Seatbelts are designed to distribute the force from rapid deceleration across stronger parts of your body. But there’s a catch: if you do not wear your seatbelt correctly, it may cause injury, instead of preventing it. Properly worn seatbelts save lives. 

What happens to a skin-and-bone body when moving metal containers crash? There are several scary possibilities. 

So many ways to get injured – or worse

Some of the most common injuries during accidents include scrapes, cuts and bruises to limbs. Flying objects in the car can hurt your arms and legs as the flail from side to side. Especially when the impact occurs from the side – where only 10-15cm of metal protects you. However your car is hit – one or more of your limbs will probably be damaged.

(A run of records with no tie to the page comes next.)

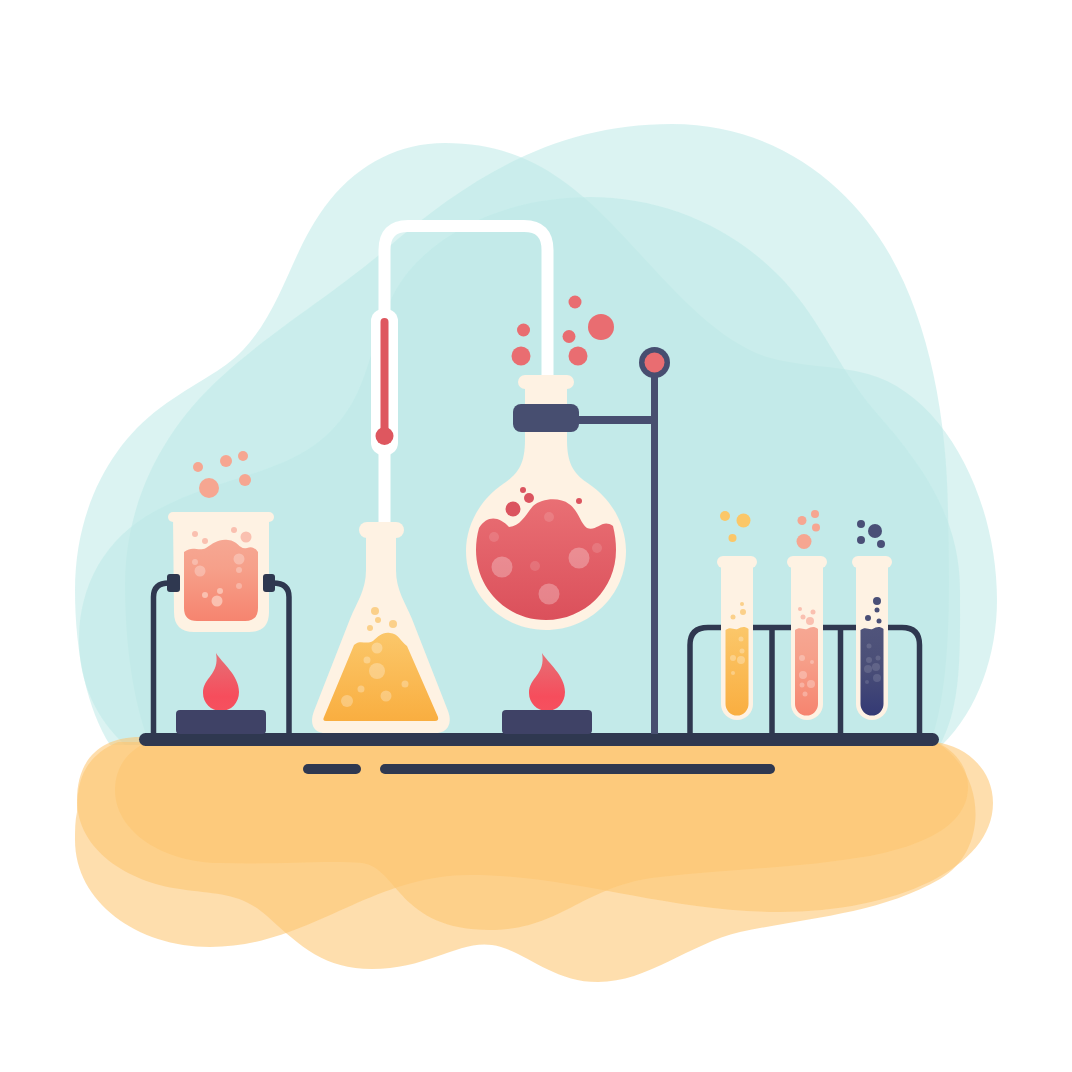
<!DOCTYPE html>
<html lang="en">
<head>
<meta charset="utf-8">
<title>Chemistry laboratory</title>
<style>
:root{--paper:#fff;--mist:#bde9e8;--sand:#fdc673;--navy:#2f3850;--steel:#474e70;--burner:#3f4266;--glass:#fef2e3;--red:#e96d71;--mercury:#de575f;--crimson:#db545f;--coral:#f6a691;--amber:#fbc768;--indigo:#4a4f77}
html,body{margin:0;background:var(--paper);overflow:hidden}
svg{display:block;width:1072px;height:1072px}
.mist{fill:var(--mist);fill-opacity:.55}
.sand{fill:var(--sand);fill-opacity:.58}
.navy{fill:var(--navy)}
.frame{fill:none;stroke:var(--navy);stroke-width:5.5}
.steel{fill:var(--steel)}
.burner{fill:var(--burner)}
.glass{fill:var(--glass)}
.tube{fill:none;stroke:var(--paper);stroke-width:12}
.white{fill:var(--paper)}
.red{fill:var(--red)}
.mercury{fill:var(--mercury)}
.crimson{fill:var(--crimson)}
.coral{fill:var(--coral)}
.pink{fill:#fac0b0}
.amber{fill:var(--amber)}
.gold{fill:#fbd08a}
.indigo{fill:var(--indigo)}
.shine{fill:#fff;fill-opacity:.28}
.dim{fill:#fff;fill-opacity:.13}
</style>
</head>
<body>
<svg viewBox="0 0 1072 1072" role="img" aria-label="Laboratory bench with flasks, burners and test tubes">
<defs>
<linearGradient id="coral-liquid" x1="0" y1="0" x2="0" y2="1"><stop offset="0" stop-color="#f6a793"/><stop offset=".35" stop-color="#f6a08a"/><stop offset="1" stop-color="#f6846f"/></linearGradient>
<linearGradient id="amber-liquid" x1="0" y1="0" x2="0" y2="1"><stop offset="0" stop-color="#fbc76a"/><stop offset="1" stop-color="#f9ae40"/></linearGradient>
<linearGradient id="red-liquid" x1="0" y1="0" x2="0" y2="1"><stop offset="0" stop-color="#e96f74"/><stop offset="1" stop-color="#db505b"/></linearGradient>
<linearGradient id="indigo-liquid" x1="0" y1="0" x2="0" y2="1"><stop offset="0" stop-color="#50547b"/><stop offset=".45" stop-color="#4a4e77"/><stop offset="1" stop-color="#343a75"/></linearGradient>
<linearGradient id="fire" x1="0" y1="0" x2="0" y2="1"><stop offset="0" stop-color="#e57177"/><stop offset=".75" stop-color="#f64d5c"/><stop offset="1" stop-color="#f5515f"/></linearGradient>
<g id="burner">
<path fill="url(#fire)" d="M40 0C46 10 63 22 63 39C63 50 55 58 45 58C35 58 27 50 27 40C27 24 44 22 40 0Z"/>
<rect class="burner" y="57" width="90" height="24" rx="4"/>
</g>
<g id="test-tube" class="glass">
<path d="M4 6H36V148A16 16 0 0 1 4 148Z"/>
<rect width="40" height="12" rx="6"/>
</g>
<path id="tube-liquid" d="M0 3C5 -1 8 3 12 2C16 0 19 -1 23 2V77A11.5 11.5 0 0 1 0 77Z"/>
</defs>

<g id="background">
<path class="mist" d="M110 745C88 710 75 655 75 590C75 510 110 445 160 408C195 382 222 372 243 350C285 305 290 250 330 200C360 163 400 143 445 143C515 143 562 173 610 222C665 279 710 338 767 357C800 367 835 365 868 374C945 395 997 500 997 600C997 655 978 710 942 745Z"/>
<path class="mist" d="M150 745C132 700 125 640 125 585C125 500 165 428 220 378C275 328 325 300 385 250C470 177 555 124 672 124C775 124 850 185 890 255C930 325 947 420 948 510C950 600 951 685 930 745Z"/>
<path class="mist" d="M125 745C98 720 79 685 79 640C79 585 105 538 155 511C210 480 270 476 313 446C385 395 360 320 417 262C460 218 525 197 590 197C665 197 735 228 785 282C822 323 836 364 874 410C923 465 960 518 960 590C960 650 962 705 940 745Z"/>
</g>

<g id="ground">
<path class="sand" d="M140 737C100 737 77 760 77 800C77 850 128 882 180 889C218 895 240 892 267 916C301 947 325 969 372 969C427 969 460 940 492 945C523 949 551 982 598 982C648 982 689 944 740 932C805 918 880 914 940 879C990 850 986 772 936 742Z"/>
<path class="sand" d="M118 742C75 760 78 795 77 812C75 821 75 830 75 840C75 902 137 947 210 947C309 947 369 875 470 875C574 875 666 912 780 912C895 912 993 868 993 803C993 770 967 746 935 742Z"/>
<path class="sand" d="M145 743C125 753 115 770 115 790C115 832 164 863 220 863C275 865 325 860 362 863C398 868 398 930 490 930C562 930 583 885 660 877C730 869 800 868 870 856C920 846 968 827 968 787C968 764 952 749 936 742Z"/>
</g>

<g id="bench" class="navy">
<rect x="139" y="733" width="800" height="13" rx="6.5"/>
<rect x="303" y="764" width="58" height="10" rx="5"/>
<rect x="380" y="764" width="395" height="10" rx="5"/>
</g>

<g id="beaker">
<path class="frame" d="M153.5 735V597Q153.5 583 169 583M289 735V597Q289 583 273 583"/>
<path class="glass" d="M173 517H269V612Q269 632 249 632H194Q174 632 174 612Z"/>
<rect class="glass" x="168" y="512" width="106" height="10" rx="5"/>
<path fill="url(#coral-liquid)" d="M184 552C193 545 198 552 206 548C214 543 218 539 228 540C239 541 239 550 247 548C252 546 255 548 258 552V608Q258 621 245 621H197Q184 621 184 608Z"/>
<g class="navy"><rect x="167" y="574" width="13" height="18" rx="3"/><rect x="263" y="574" width="12" height="18" rx="3"/></g>
<g class="coral"><circle cx="198" cy="467" r="5"/><circle cx="226" cy="461" r="6"/><circle cx="243" cy="456" r="5"/><circle cx="245" cy="480" r="6"/><circle cx="209" cy="488" r="10"/></g>
<g class="pink"><circle cx="195" cy="534" r="3"/><circle cx="205" cy="541" r="3"/><circle cx="234" cy="530" r="3"/><circle cx="246" cy="537" r="5.5"/></g>
<g class="shine"><circle cx="195" cy="562" r="3"/><circle cx="200" cy="571" r="5.5"/><circle cx="239" cy="559" r="5.5"/><circle cx="239" cy="570" r="3"/><circle cx="239" cy="586" r="3"/></g>
<g class="pink"><circle cx="205" cy="595" r="3"/><circle cx="217" cy="601" r="5.5"/><circle cx="220" cy="591" r="3"/></g>
<use href="#burner" x="176" y="653"/>
</g>

<g id="condenser">
<path class="tube" d="M384.5 525V250Q384.5 226 408 226H524Q547.5 226 547.5 250V380"/>
<rect class="white" x="371" y="309" width="27" height="146" rx="12"/>
<rect class="mercury" x="380.5" y="318" width="8" height="118" rx="4"/>
<circle class="mercury" cx="384.5" cy="436" r="9"/>
</g>

<g id="conical-flask">
<path class="glass" d="M366 532H396V570C396 590 405 602 412 619L448 711C453 724 447 733 436 733H325C314 733 309 724 314 711L350 619C357 602 366 590 366 570Z"/>
<rect class="glass" x="359" y="522" width="45" height="16" rx="8"/>
<path fill="url(#amber-liquid)" d="M354 645C360 639 366 645 373 641C379 636 382 632 390 633C398 633 401 642 407 646L438 717Q439 721 435 721H326Q322 721 324 717Z"/>
<g class="gold"><circle cx="375" cy="611" r="4"/><circle cx="378" cy="620" r="3"/><circle cx="393" cy="624" r="4"/><circle cx="370" cy="628" r="3"/></g>
<g class="shine"><circle cx="377" cy="648" r="5.5"/><circle cx="367" cy="660" r="3.5"/><circle cx="377" cy="671" r="8"/><circle cx="405" cy="684" r="3.5"/><circle cx="386" cy="696" r="5.5"/><circle cx="361" cy="689" r="3.5"/><circle cx="347" cy="701" r="6"/></g>
</g>

<g id="stand">
<rect class="steel" x="651" y="365" width="7" height="369"/>
<rect class="steel" x="575" y="416" width="78" height="8"/>
<circle class="steel" cx="654.5" cy="362.5" r="15.5"/>
<circle class="red" cx="654.5" cy="362.5" r="10"/>
</g>

<g id="round-flask">
<path class="glass" d="M525 383H567V440C567 467 576 475 589 484C611 499 626 524 626 551C626 595 590 630 546 630C502 630 466 595 466 551C466 524 481 499 503 484C516 475 525 467 525 440Z"/>
<rect class="glass" x="518" y="375" width="56" height="14" rx="7"/>
<rect class="steel" x="513" y="404" width="66" height="28" rx="8"/>
<path fill="url(#red-liquid)" d="M479 528C487 515 499 516 509 527C521 526 526 514 533 506C542 498 560 497 569 504C579 511 580 523 587 528C597 532 602 518 613 526C615 534 616 542 616 550C616 589 585 620 546 620C507 620 476 589 476 550C476 542 477 535 479 528Z"/>
<g class="red"><circle cx="575" cy="302" r="6.5"/><circle cx="601" cy="327" r="13"/><circle cx="569" cy="336.500" r="6.500"/><circle cx="578" cy="356" r="9.500"/><circle cx="523.500" cy="330" r="6.500"/><circle cx="521" cy="356" r="9.500"/></g>
<g class="crimson"><circle cx="523" cy="490" r="3"/><circle cx="529" cy="498" r="5"/><circle cx="513" cy="509" r="7.500"/><circle cx="579" cy="501" r="3"/></g>
<g class="shine"><circle cx="502" cy="567" r="10.500"/><circle cx="579" cy="558" r="10.500"/><circle cx="549" cy="594" r="10.500"/></g>
<g class="dim"><circle cx="494" cy="537" r="5"/><circle cx="549" cy="517" r="5"/><circle cx="535" cy="566" r="5"/><circle cx="597" cy="548" r="5"/></g>
<use href="#burner" x="502" y="653"/>
</g>

<g id="test-tube-rack">
<path class="frame" d="M690 735V645Q690 627.500 708 627.500H902Q919.500 627.500 919.500 645V735M772 628V735M840.500 628V735"/>
<use href="#test-tube" x="717" y="556"/>
<use href="#test-tube" x="787" y="556"/>
<use href="#test-tube" x="852" y="556"/>
<use href="#tube-liquid" x="725.500" y="627" fill="url(#amber-liquid)"/>
<use href="#tube-liquid" x="795" y="627" fill="url(#coral-liquid)"/>
<use href="#tube-liquid" x="860.500" y="627" fill="url(#indigo-liquid)"/>
<g class="amber"><circle cx="725" cy="516" r="5"/><circle cx="743.500" cy="520.500" r="7"/><circle cx="732.500" cy="538" r="4"/></g>
<g class="gold"><circle cx="742" cy="604" r="2"/><circle cx="743" cy="612" r="3"/><circle cx="733" cy="617" r="2.500"/></g>
<g class="coral"><circle cx="815" cy="514" r="4"/><circle cx="802" cy="520.500" r="4.500"/><circle cx="816" cy="527.500" r="4"/><circle cx="804" cy="541.500" r="7.500"/></g>
<g class="pink"><circle cx="800" cy="609" r="2"/><circle cx="803" cy="617" r="2.500"/><circle cx="813" cy="612" r="2.500"/><circle cx="810" cy="621" r="4"/></g>
<g class="indigo"><circle cx="861" cy="524" r="4"/><circle cx="875" cy="531" r="7"/><circle cx="861" cy="540" r="4"/><circle cx="881" cy="544" r="4"/><circle cx="877" cy="601" r="4"/><circle cx="877" cy="610" r="2.500"/><circle cx="868" cy="618" r="3"/><circle cx="879" cy="621" r="2.500"/></g>
<g class="shine"><circle cx="741" cy="639" r="2.500"/><circle cx="742" cy="651" r="2.500"/><circle cx="733" cy="658" r="3"/><circle cx="741" cy="660" r="4"/><circle cx="733" cy="673" r="2"/>
<circle cx="802" cy="658" r="3"/><circle cx="812" cy="662" r="2"/><circle cx="803" cy="675" r="4"/><circle cx="811" cy="684" r="4"/><circle cx="802" cy="685" r="2.500"/><circle cx="805" cy="694" r="2.500"/></g>
<g class="dim"><circle cx="869" cy="646" r="2.500"/><circle cx="878" cy="658" r="2.500"/><circle cx="869" cy="660" r="3"/><circle cx="868" cy="669" r="4"/><circle cx="876" cy="667" r="4"/><circle cx="877" cy="678" r="4"/><circle cx="867" cy="682" r="2"/></g>
</g>
</svg>
</body>
</html>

The possibility of broken bones is very real. Injuries can be immediate: your arms, legs, spine, neck, hands and ribs can all break on impact. Long term damage can also occur, especially with spinal injuries or severe whiplash. Whiplash is damage to the muscles and ligaments of the neck, as it moves in ways that is not natural for it. 

Other than broken bones, sprains and fractures (such as T-fractures or hairline fractures) can also occur. These can be very painful and potentially life threatening – especially if they occur at the skull, spine or ribcage. 

Soft tissue and muscle damage can also have lasting consequences. Muscles can tear, or detach from bones, or even be impaled or severed. 

The brain can also be injured. Many accident victims suffer from concussions… but serious brain damage and bleeding on the brain can also occur. 

Then there are your organs. 

These can be hurt by the kinetic energy alone – as your organs slam into your ribcage at the moment of impact. This can result in some gory consequences… such as when organ matter leaks into the body cavities. If your bowels rupture, the contents will leak out – either into your body or out of your body. Potentially, both. 

Broken bones. Ruptured organs. Whiplash, soft tissue damage, torn ligaments or concussions.

Some less obvious consequences

When you are in a crash, your body releases adrenalin and endorphins. Adrenaline is known as the ‘fight or flight’ hormone. The endorphins prevent you from hyperventilating and fainting – and may numb the pain you are in. The downside of this is that you may not necessarily feel the damage you have suffered – especially internally. It is essential that if a medical professional recommends you go to hospital that you do. 

Protect yourself

Always drive safely: avoid speeding, do not drink while intoxicated, maintain your vehicle, wear your safety belt and avoid aggressive or risky road behaviour. Accident happen, but you can protect yourself. 

To protect your vehicle as well, responsible motorists will also choose an affordable, reliable insurance provider. Get a quote from Old Mutual iWYZE today for all of the above.  

Old Mutual Insure Ltd is an authorised FSP (FSP12). Risk profile dependent. Terms and conditions apply. 

Terms and conditions apply. Please note that the content displayed on this site is for information purposes only and does not replace our policies’ terms and conditions. The policy wording supersedes any marketing material. Any claim will be considered against the terms and conditions that apply at the time of claim and as set out in out customers’ policy documentation.